--- Assigned task ---
Filter these records by the string "circle", copying each line that holds it.

Stored data entries
===============
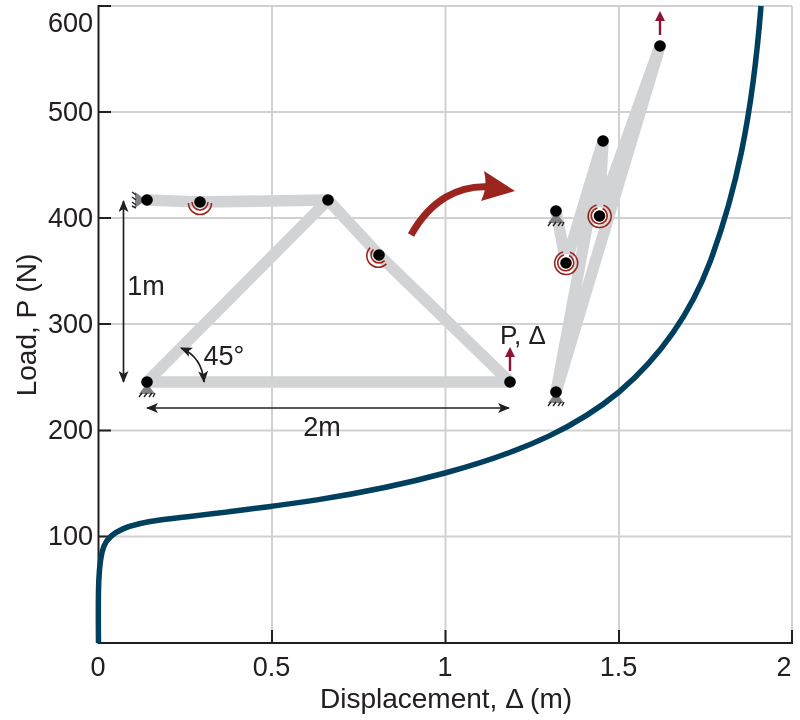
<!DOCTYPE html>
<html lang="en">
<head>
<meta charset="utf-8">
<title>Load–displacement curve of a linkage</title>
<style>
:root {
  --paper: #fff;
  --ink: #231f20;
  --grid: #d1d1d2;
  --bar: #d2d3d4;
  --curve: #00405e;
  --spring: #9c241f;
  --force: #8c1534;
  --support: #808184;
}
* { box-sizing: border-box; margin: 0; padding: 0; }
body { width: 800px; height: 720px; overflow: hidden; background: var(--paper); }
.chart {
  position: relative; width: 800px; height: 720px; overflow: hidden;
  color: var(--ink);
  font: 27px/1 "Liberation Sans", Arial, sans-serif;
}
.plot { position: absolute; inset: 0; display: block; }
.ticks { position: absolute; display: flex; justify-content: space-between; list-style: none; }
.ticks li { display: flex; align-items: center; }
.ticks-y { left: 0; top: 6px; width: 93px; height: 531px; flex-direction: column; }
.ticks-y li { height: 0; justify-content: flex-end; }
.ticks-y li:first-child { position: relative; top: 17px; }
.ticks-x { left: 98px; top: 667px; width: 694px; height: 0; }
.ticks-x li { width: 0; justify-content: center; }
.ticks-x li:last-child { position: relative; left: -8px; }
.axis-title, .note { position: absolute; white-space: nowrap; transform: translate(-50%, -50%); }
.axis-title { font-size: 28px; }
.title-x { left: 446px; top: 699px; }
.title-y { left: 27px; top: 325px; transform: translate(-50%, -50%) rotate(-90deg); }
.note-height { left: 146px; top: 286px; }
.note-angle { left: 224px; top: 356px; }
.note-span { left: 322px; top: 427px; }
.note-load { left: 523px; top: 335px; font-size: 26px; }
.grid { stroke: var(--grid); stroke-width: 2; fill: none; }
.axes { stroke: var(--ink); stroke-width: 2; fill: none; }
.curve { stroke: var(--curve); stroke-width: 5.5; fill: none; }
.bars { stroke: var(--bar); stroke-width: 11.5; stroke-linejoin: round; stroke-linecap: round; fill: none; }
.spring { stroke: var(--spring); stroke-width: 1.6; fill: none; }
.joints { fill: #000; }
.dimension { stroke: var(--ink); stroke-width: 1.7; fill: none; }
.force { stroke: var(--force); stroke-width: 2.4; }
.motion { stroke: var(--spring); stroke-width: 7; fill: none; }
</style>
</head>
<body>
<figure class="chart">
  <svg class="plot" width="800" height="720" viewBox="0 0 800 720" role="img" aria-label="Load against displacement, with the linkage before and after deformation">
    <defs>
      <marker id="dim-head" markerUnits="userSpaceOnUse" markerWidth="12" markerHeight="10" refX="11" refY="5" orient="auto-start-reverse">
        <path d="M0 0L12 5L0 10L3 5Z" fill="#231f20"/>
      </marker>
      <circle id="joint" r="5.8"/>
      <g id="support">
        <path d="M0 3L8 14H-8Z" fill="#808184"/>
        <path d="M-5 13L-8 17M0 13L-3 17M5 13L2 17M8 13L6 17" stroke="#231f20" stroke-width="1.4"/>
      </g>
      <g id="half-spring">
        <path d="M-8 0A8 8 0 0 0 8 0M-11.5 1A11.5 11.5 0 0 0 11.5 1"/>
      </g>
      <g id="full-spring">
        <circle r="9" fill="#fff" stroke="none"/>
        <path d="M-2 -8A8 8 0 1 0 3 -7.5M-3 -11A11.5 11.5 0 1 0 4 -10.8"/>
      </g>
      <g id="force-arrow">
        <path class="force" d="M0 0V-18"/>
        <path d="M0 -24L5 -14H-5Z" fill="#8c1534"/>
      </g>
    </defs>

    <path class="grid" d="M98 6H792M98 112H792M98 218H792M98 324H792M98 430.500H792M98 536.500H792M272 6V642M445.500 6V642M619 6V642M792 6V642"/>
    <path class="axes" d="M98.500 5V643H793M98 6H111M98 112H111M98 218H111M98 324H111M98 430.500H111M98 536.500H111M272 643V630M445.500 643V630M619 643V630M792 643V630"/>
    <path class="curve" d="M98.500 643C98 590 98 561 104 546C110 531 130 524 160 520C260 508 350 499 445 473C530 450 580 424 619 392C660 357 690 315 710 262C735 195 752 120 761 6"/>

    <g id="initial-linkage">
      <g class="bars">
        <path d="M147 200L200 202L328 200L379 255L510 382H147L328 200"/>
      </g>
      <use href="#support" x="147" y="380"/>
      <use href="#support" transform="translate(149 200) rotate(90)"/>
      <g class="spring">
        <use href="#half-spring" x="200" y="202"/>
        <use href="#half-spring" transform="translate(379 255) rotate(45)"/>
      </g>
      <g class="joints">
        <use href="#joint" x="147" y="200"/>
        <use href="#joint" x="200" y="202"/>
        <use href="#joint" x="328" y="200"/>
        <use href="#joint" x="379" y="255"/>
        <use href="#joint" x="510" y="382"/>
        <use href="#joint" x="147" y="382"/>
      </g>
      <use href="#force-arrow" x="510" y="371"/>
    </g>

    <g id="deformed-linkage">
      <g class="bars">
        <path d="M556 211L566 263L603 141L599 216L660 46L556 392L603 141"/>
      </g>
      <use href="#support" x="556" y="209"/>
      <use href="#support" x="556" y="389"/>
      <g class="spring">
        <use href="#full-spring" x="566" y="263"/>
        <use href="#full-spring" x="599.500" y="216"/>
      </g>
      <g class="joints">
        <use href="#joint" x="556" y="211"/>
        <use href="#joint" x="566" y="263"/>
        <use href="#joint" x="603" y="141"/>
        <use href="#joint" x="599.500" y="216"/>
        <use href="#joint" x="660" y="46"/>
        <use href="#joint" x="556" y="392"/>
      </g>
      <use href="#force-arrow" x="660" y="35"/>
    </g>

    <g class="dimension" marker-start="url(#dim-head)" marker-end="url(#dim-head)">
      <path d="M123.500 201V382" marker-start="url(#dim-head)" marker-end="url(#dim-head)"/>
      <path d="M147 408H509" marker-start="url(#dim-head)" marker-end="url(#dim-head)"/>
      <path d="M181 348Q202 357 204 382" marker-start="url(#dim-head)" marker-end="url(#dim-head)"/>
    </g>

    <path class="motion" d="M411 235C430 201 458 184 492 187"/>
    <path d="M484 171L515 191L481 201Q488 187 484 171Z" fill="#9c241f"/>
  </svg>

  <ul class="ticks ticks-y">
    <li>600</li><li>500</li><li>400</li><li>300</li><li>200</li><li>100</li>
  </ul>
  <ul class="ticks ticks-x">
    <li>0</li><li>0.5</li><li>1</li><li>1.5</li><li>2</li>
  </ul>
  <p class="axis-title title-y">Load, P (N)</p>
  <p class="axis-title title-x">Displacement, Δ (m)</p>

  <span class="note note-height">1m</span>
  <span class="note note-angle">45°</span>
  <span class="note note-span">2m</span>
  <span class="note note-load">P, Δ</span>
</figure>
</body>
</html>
===============
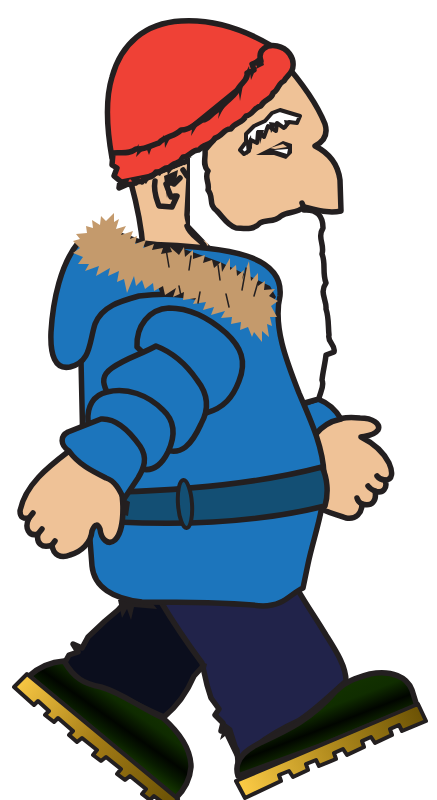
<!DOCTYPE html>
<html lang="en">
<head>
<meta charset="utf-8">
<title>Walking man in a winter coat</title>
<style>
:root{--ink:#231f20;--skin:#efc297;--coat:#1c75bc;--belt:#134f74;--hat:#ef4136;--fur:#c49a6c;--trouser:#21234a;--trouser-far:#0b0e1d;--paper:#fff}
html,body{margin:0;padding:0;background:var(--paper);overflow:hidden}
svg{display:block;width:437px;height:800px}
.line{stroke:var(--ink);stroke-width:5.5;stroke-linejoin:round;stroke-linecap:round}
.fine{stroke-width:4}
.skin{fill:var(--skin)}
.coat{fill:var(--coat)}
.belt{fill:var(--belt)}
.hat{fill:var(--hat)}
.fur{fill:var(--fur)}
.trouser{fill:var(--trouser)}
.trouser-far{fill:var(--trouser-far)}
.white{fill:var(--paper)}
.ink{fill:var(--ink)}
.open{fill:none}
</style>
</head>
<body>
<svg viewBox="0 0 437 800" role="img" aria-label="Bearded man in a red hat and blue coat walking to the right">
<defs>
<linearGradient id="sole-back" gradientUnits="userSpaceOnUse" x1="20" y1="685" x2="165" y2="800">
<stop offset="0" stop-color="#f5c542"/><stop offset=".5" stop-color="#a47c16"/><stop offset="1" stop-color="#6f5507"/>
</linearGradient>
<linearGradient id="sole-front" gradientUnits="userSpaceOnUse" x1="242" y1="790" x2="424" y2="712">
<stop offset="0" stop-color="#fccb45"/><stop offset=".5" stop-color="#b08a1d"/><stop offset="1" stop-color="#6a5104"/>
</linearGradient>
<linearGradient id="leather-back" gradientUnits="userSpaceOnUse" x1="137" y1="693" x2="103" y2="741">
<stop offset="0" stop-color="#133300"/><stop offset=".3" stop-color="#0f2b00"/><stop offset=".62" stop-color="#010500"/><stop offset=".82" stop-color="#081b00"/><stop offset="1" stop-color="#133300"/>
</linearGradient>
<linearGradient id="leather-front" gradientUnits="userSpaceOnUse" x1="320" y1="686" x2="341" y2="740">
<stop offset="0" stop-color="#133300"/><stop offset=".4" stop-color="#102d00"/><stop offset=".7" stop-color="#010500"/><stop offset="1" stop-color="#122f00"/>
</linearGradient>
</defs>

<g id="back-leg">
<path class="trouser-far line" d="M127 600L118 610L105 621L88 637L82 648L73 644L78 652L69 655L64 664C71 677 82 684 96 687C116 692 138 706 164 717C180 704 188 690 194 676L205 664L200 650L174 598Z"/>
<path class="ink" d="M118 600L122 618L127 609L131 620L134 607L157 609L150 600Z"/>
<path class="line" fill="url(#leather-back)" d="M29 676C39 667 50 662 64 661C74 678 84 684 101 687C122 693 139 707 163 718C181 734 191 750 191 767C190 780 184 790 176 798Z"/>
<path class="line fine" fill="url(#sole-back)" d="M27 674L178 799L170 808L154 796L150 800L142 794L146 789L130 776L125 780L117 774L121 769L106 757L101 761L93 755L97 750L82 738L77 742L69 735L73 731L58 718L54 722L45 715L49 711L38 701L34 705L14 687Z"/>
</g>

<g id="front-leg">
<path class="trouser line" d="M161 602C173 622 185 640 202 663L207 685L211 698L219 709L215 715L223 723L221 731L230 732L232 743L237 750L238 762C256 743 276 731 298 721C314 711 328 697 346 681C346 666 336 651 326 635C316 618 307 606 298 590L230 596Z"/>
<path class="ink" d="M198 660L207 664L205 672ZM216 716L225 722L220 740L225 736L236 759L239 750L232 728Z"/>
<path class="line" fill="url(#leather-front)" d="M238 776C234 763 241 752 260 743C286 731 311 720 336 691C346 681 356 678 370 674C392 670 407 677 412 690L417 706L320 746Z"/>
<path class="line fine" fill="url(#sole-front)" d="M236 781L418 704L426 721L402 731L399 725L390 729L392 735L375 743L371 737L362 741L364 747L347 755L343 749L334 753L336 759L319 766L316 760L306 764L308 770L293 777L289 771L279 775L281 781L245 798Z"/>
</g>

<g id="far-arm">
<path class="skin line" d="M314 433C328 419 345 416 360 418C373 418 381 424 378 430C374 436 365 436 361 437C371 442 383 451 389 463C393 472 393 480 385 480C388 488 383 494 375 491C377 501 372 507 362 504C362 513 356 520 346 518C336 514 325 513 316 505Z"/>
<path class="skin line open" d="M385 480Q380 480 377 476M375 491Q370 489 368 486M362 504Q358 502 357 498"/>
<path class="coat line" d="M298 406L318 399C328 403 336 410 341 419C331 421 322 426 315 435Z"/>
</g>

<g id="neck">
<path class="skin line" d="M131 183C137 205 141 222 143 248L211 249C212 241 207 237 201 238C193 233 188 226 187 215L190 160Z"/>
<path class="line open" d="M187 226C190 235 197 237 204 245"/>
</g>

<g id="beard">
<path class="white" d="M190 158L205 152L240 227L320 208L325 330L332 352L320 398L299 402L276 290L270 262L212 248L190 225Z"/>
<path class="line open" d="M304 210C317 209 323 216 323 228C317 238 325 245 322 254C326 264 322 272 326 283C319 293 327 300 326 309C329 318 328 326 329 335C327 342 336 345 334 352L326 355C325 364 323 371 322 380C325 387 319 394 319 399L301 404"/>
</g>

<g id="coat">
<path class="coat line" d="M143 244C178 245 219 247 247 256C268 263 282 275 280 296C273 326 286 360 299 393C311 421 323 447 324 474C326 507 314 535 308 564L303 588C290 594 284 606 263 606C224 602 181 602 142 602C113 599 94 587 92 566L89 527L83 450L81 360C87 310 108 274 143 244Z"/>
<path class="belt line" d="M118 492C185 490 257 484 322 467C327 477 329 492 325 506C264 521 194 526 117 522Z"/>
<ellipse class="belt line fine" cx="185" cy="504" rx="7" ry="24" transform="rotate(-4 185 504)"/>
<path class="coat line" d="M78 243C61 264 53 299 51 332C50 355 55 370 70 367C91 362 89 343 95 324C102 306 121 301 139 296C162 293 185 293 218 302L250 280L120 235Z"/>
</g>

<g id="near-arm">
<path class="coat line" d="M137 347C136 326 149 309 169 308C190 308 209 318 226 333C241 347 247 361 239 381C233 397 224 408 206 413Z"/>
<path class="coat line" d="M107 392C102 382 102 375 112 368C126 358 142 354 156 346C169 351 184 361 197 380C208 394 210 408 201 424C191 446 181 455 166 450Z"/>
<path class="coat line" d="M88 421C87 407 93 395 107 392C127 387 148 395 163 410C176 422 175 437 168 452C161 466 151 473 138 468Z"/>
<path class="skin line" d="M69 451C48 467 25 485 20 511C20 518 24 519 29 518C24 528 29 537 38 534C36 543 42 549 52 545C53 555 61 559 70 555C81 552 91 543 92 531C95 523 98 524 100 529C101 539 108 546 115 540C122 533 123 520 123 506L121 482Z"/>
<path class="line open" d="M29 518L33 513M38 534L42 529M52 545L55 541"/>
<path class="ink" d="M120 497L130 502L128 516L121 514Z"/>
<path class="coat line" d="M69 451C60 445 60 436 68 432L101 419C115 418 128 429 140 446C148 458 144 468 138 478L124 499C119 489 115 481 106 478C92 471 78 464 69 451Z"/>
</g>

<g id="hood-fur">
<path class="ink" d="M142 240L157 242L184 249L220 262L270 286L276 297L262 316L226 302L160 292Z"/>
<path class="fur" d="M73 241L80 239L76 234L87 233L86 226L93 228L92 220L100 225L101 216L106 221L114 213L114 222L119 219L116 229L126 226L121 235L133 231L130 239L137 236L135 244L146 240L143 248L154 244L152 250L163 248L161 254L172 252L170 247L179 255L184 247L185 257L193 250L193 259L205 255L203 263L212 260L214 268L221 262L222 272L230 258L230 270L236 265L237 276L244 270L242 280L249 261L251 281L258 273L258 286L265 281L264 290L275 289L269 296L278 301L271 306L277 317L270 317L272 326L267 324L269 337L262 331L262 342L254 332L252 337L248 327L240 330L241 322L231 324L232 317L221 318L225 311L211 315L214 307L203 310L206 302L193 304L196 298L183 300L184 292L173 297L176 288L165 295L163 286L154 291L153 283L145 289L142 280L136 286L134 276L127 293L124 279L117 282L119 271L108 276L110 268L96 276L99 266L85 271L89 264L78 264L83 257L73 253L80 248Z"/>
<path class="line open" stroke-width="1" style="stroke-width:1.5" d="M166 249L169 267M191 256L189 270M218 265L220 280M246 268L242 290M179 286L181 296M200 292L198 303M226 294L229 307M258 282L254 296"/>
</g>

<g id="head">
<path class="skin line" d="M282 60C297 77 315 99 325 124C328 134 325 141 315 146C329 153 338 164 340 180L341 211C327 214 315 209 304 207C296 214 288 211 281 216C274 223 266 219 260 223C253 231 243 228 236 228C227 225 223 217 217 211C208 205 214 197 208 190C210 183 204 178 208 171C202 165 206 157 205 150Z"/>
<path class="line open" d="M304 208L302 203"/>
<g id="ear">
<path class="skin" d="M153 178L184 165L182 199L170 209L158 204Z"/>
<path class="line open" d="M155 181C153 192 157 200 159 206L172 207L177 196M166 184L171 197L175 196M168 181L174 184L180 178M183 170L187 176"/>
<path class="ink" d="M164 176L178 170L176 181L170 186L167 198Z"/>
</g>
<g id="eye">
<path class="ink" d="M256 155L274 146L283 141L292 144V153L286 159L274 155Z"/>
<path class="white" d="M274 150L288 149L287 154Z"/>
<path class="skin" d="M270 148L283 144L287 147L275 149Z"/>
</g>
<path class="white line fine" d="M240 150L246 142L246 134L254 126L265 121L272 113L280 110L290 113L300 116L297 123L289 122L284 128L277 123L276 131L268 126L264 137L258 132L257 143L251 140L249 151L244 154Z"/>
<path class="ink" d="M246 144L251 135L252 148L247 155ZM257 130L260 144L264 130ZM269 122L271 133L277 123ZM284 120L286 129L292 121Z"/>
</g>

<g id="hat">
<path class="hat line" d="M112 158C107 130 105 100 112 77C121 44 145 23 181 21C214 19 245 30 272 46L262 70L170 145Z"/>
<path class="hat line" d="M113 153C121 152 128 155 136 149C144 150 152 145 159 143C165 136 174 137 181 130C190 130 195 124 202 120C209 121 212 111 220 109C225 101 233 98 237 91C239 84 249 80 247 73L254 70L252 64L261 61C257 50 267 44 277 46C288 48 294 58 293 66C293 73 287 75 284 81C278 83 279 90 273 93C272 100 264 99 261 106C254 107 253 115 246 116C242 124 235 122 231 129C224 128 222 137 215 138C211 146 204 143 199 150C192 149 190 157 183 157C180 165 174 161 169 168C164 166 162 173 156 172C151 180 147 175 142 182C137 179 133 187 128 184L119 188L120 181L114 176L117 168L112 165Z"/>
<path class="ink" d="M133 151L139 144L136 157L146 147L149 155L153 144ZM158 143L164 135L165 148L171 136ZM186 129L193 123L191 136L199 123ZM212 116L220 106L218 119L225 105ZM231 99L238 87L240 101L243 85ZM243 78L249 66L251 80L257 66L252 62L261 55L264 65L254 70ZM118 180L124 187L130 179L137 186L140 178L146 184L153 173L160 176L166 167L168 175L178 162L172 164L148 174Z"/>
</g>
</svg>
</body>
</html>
===============
--- Output of the task ---
      <circle id="joint" r="5.8"/>
        <circle r="9" fill="#fff" stroke="none"/>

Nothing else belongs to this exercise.